Townsend, Tennessee - Great Smoky Mountains National Park
Welcome to the Fishing Report from Townsend, Tennessee. Byron is off to a meeting with TDOT. There isn't much to report as far as fishing goes. As of 10am most all the road in Great Smoky Mountains National Park were closed due to snow and ice. The phone recording made it sound like you could get up to the Tremont Institute but we had a report that the gate was closed at the "Y" keeping traffic from turning that direction. Light flurries are still falling here in Townsend. There is enough snow on the ground to cover the grass. US 321 is clear but wet. There was some slush on the road in places but snow plows are out and as the day warms a bit that should clear. Side roads are covered in snow and will be very slick.
We are open this morning. Ethan's truck was in the parking lot this morning and there was tire tracks where his brother, Joe, picked him up to go fishing.

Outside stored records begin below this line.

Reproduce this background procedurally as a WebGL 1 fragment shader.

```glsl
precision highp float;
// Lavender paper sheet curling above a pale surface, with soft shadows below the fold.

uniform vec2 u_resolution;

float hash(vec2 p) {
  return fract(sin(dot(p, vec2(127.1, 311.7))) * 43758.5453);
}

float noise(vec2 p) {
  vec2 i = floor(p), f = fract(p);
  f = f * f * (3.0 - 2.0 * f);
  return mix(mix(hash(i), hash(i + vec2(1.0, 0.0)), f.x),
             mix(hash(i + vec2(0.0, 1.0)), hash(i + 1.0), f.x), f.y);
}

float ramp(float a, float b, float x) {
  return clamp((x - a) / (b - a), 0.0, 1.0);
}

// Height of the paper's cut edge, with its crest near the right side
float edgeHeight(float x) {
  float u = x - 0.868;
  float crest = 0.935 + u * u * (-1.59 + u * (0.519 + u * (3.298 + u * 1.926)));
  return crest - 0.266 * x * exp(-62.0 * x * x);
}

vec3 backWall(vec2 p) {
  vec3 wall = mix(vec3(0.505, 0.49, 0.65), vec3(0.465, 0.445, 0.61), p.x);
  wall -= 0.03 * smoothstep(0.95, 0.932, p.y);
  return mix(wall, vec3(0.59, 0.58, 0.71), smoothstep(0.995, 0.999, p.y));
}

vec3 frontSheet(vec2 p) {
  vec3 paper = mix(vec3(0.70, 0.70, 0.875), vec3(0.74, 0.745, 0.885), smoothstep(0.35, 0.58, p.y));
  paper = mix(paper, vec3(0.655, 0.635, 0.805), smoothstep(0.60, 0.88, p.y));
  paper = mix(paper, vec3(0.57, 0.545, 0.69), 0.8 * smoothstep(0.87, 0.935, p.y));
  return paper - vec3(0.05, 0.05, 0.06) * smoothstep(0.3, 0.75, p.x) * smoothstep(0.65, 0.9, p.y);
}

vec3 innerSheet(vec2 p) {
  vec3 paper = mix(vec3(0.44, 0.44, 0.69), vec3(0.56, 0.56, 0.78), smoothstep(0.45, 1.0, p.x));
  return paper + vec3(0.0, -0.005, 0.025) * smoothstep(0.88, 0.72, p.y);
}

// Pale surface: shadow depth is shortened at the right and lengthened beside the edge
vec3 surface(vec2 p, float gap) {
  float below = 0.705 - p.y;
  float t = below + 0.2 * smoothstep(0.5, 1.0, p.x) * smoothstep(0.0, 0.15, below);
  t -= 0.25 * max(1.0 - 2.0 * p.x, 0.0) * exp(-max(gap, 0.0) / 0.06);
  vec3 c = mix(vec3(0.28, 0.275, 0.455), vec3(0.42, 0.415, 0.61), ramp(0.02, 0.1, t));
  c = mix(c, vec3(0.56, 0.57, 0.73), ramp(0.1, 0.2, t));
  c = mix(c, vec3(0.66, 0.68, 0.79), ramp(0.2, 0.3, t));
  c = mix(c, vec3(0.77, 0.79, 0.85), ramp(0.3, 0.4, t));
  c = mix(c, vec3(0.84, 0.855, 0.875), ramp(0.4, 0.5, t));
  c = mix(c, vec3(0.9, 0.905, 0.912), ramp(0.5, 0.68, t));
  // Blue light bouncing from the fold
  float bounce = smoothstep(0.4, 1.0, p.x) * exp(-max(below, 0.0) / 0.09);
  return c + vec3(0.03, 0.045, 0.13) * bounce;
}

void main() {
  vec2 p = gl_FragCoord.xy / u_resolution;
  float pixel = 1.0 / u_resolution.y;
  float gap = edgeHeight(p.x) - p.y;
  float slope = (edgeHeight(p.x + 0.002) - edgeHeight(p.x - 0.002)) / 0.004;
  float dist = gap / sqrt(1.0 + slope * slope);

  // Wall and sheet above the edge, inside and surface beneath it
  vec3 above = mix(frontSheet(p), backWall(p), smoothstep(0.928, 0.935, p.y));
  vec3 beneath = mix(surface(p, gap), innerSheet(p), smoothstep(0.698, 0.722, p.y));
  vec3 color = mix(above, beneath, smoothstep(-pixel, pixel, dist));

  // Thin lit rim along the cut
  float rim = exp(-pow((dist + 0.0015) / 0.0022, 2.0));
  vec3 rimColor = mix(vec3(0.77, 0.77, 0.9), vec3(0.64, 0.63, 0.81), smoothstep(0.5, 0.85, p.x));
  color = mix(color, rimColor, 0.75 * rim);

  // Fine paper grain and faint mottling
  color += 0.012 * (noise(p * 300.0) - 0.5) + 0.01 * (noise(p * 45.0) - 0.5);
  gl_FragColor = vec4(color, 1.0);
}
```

They are hard core and will likely catch some fish today. If I had planned for months and travelled 1,000 miles to get here I would go fishing. Since I didn't and can go later in the week when it warms, I would crank up the heat, find a good book or a movie to watch and wait this one out.
People from the North scoff at Southerners for shutting everything down when it snows "a little". I feel qualified to comment on this having grown up in northern Illinois and having done some time in Minnesota. Winter and snow is different in the South. Take the temperature. 40 degrees in Minnesota is t-shirt weather while here it feels down right cold. It must have something to do with humidity. Atleast for me, when the air is dry it doesn't feel as cold. I have a bad habit of not dressing correctly for the cold now that I live here. In Minnesota it was standard practice to get up in the morning, put on an undershirt, long sleeve shirt and then something like a fleece or flannel shirt. Then before going out you add a vest or just put on the heavy insulated jacket. In the South it is freezing one day then 50 the next. It is hard for me to establish that habit of layering just to go to the store.

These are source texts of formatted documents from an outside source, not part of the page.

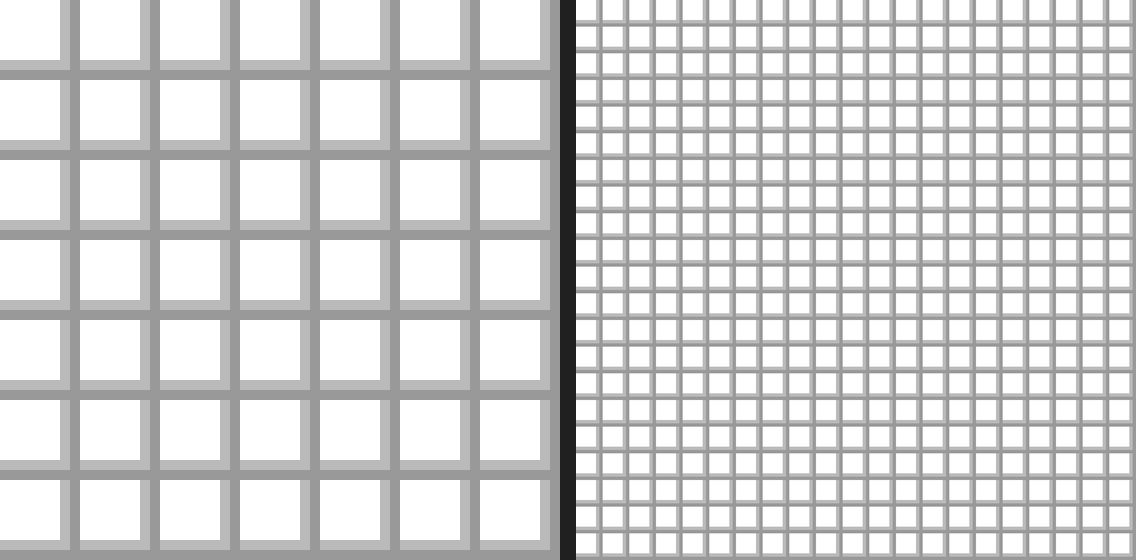
Left, the tile; right, the same tile 3 across and 3 down.
This pattern is drawn by a three.js fragment shader. Its source:

```glsl
// Seven by seven white square tiles with a light right and lower edge on a grey grid.
varying vec2 vUv;

// Coverage of a square of the given width, anchored at each cell's upper left corner.
float tileSquare(vec2 cell, float width, vec2 pixel) {
  vec2 fromCentre = abs(fract(cell - 0.5 * width + 0.5) - 0.5);
  vec2 cover = clamp((0.5 * width - fromCentre) / pixel + 0.5, 0.0, 1.0);
  return cover.x * cover.y;
}

void main() {
  // Cells counted rightwards and downwards from the upper left
  vec2 cell = 7.0 * vec2(vUv.x, 1.0 - vUv.y);
  vec2 pixel = max(fwidth(cell), vec2(1e-5));

  float rim = tileSquare(cell, 0.875, pixel);
  float face = tileSquare(cell, 0.75, pixel);

  // Grid, rim and face; additive steps keep the shared edges clean
  float gridGrey = 0.6;
  float rimGrey = 0.73;
  float grey = gridGrey + (rimGrey - gridGrey) * rim + (1.0 - rimGrey) * face;

  gl_FragColor = vec4(vec3(grey), 1.0);
}
```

Driving in the snow is a whole different thing. Up North you have to adapt. If you can't drive in the snow you would never get out of the house in the Winter. Alot of it is just experience and confidence. Keep the front of the car in front of the rear and just go for it. Since living in Tennessee some of my Winter driving confidence has waned. I take it much slower now than I used to. Winter driving in the South can be hazardous. We get more ice than snow. The snow we get melts then refreezes making ice. I don't care how much money you spent on a 4 wheel drive or how fancy your tires are.....nothing lets you drive 50mph when the road is a sheet of ice. The terrain makes driving around here more treacherous on its own. In Minnesota or Illinois if you skid in the car and go off the road you end up in a ditch that you can get pulled out of. If you skid the car in the mountains or even the foothills you could end up flipped over and down a steep bank with nothing to alert the world of your situation other than quickly fading skid marks.
Ok well that is my snowy day rant. Drive slow and steady. Going 10mph will get you to your destination much faster than being sideways on the side of the road waiting for AAA.

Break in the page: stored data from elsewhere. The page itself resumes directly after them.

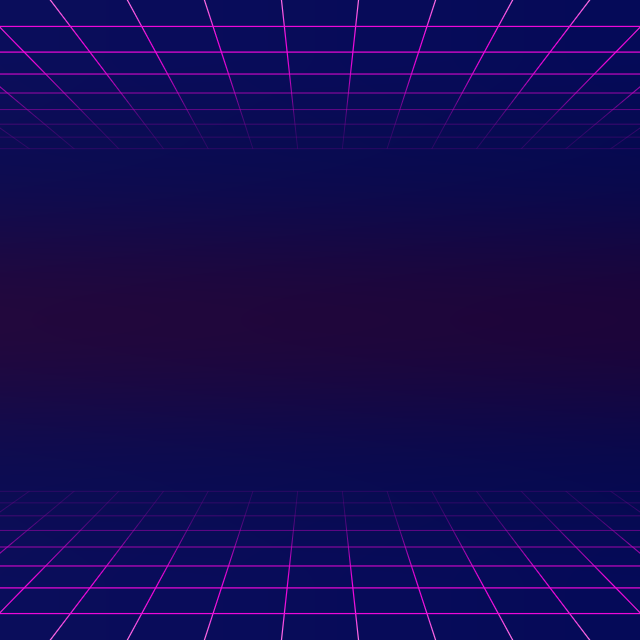
This background is drawn by a three.js fragment shader. Its source:

```glsl
// Two mirrored neon perspective grids, a floor and a ceiling, over a dark blue field
// that warms to plum along the middle. Each grid is solved in perspective, and its
// lines are drawn by exact distance and pixel coverage, fading with depth.

varying vec2 vUv;

// Backdrop
const vec3 NAVY = vec3(0.030, 0.045, 0.350);
const vec3 DUSK = vec3(0.036, 0.042, 0.315);
const vec3 PLUM = vec3(0.122, 0.024, 0.232);
const vec3 SIDE_TINT = vec3(0.022, 0.012, 0.012);
const float PLUM_REACH = 0.27;

// Grid lines
const vec3 MAGENTA = vec3(0.93, 0.03, 0.85);
const vec3 VIOLET = vec3(0.58, 0.0, 0.62);
const vec3 HOT_PINK = vec3(1.0, 0.42, 0.90);
const float NEAR_WIDTH = 0.0019;
const float FAR_WIDTH = 0.0013;
const float FAR_ALPHA = 0.28;

// Perspective, measured inward from the top or bottom edge
const float HORIZON = 0.554;
const float FIRST_ROW = 0.0413;
const float ROW_STEP = 0.1655;
const float LAST_ROW = 7.0;
const float EDGE_SPACING = 0.1204;

// Share of a pixel covered by a line of the given width
float lineCoverage(float dist, float width, float pixel) {
  float upper = min(dist + 0.5 * pixel, 0.5 * width);
  float lower = max(dist - 0.5 * pixel, -0.5 * width);
  return max(upper - lower, 0.0) / pixel;
}

// Height of a numbered row, evenly spaced in depth
float rowHeight(float row) {
  return HORIZON - 1.0 / (1.0 / (HORIZON - FIRST_ROW) + row * ROW_STEP);
}

float rowDistance(float height) {
  float depth = 1.0 / (HORIZON - height) - 1.0 / (HORIZON - FIRST_ROW);
  float row = clamp(floor(depth / ROW_STEP + 0.5), 0.0, LAST_ROW);
  return abs(height - rowHeight(row));
}

// Distance to the nearest ray, corrected for its slant
float columnDistance(float x, float height) {
  float toHorizon = HORIZON - height;
  float spacing = EDGE_SPACING * toHorizon / HORIZON;
  float offset = abs(fract(x / spacing) - 0.5) * spacing;
  float slant = x / toHorizon;
  return offset / sqrt(1.0 + slant * slant);
}

vec3 backdrop(vec2 p) {
  float fromMiddle = abs(p.y - 0.5);
  vec3 color = mix(PLUM, DUSK, smoothstep(0.0, PLUM_REACH, fromMiddle));
  color = mix(color, NAVY, smoothstep(0.22, 0.42, fromMiddle));
  return color + SIDE_TINT * (0.5 - p.x);
}

void main() {
  vec3 color = backdrop(vUv);

  // Fold the canvas so that one grid serves both halves
  float height = min(vUv.y, 1.0 - vUv.y);
  float x = vUv.x - 0.5;
  float pixel = max(fwidth(vUv.x), 0.00001);
  float gridEnd = rowHeight(LAST_ROW);

  // Lines thin, dim and turn violet toward the far row
  float far = smoothstep(0.08, gridEnd, height);
  float width = mix(NEAR_WIDTH, FAR_WIDTH, far);
  float rows = lineCoverage(rowDistance(height), width, pixel);
  float columns = lineCoverage(columnDistance(x, height), width, pixel);
  columns *= clamp((gridEnd - height) / pixel + 0.5, 0.0, 1.0);

  vec3 lineColor = mix(MAGENTA, VIOLET, far);
  vec3 rayColor = mix(HOT_PINK, lineColor, smoothstep(0.0, 0.07, height));
  float alpha = mix(1.0, FAR_ALPHA, far);

  color = mix(color, rayColor, columns * alpha);
  color = mix(color, lineColor, rows * alpha);
  gl_FragColor = vec4(color, 1.0);
}
```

Before you head to the mountains call their Road and Weather information line 1-865-436-1200. When you hear the message start hit 2 and when it starts again hit 2 again.
Have a great day and thank you for being here with us. Stay warm and safe.
December 13 , 2010
Respond To: Byron@LittleRiverOutfitters.com
FLY TYING CLASSES
Our fly tying classes will be held in January and February. To sign up just call the shop at 877-448-3474. You can read more on our website in the Schools Section. The fly tying class schedule follows:
Saturday January 8 – Beginner Fly Tying
Saturday January 15 – Intermediate Fly Tying
Saturday January 22 – Advanced Fly Tying
Saturday February 5 – Beginner Fly Tying
Saturday February 19 – Intermediate Fly Tying
Saturday February 26 – Advanced Fly Tying
Respond to: firstname.lastname@example.org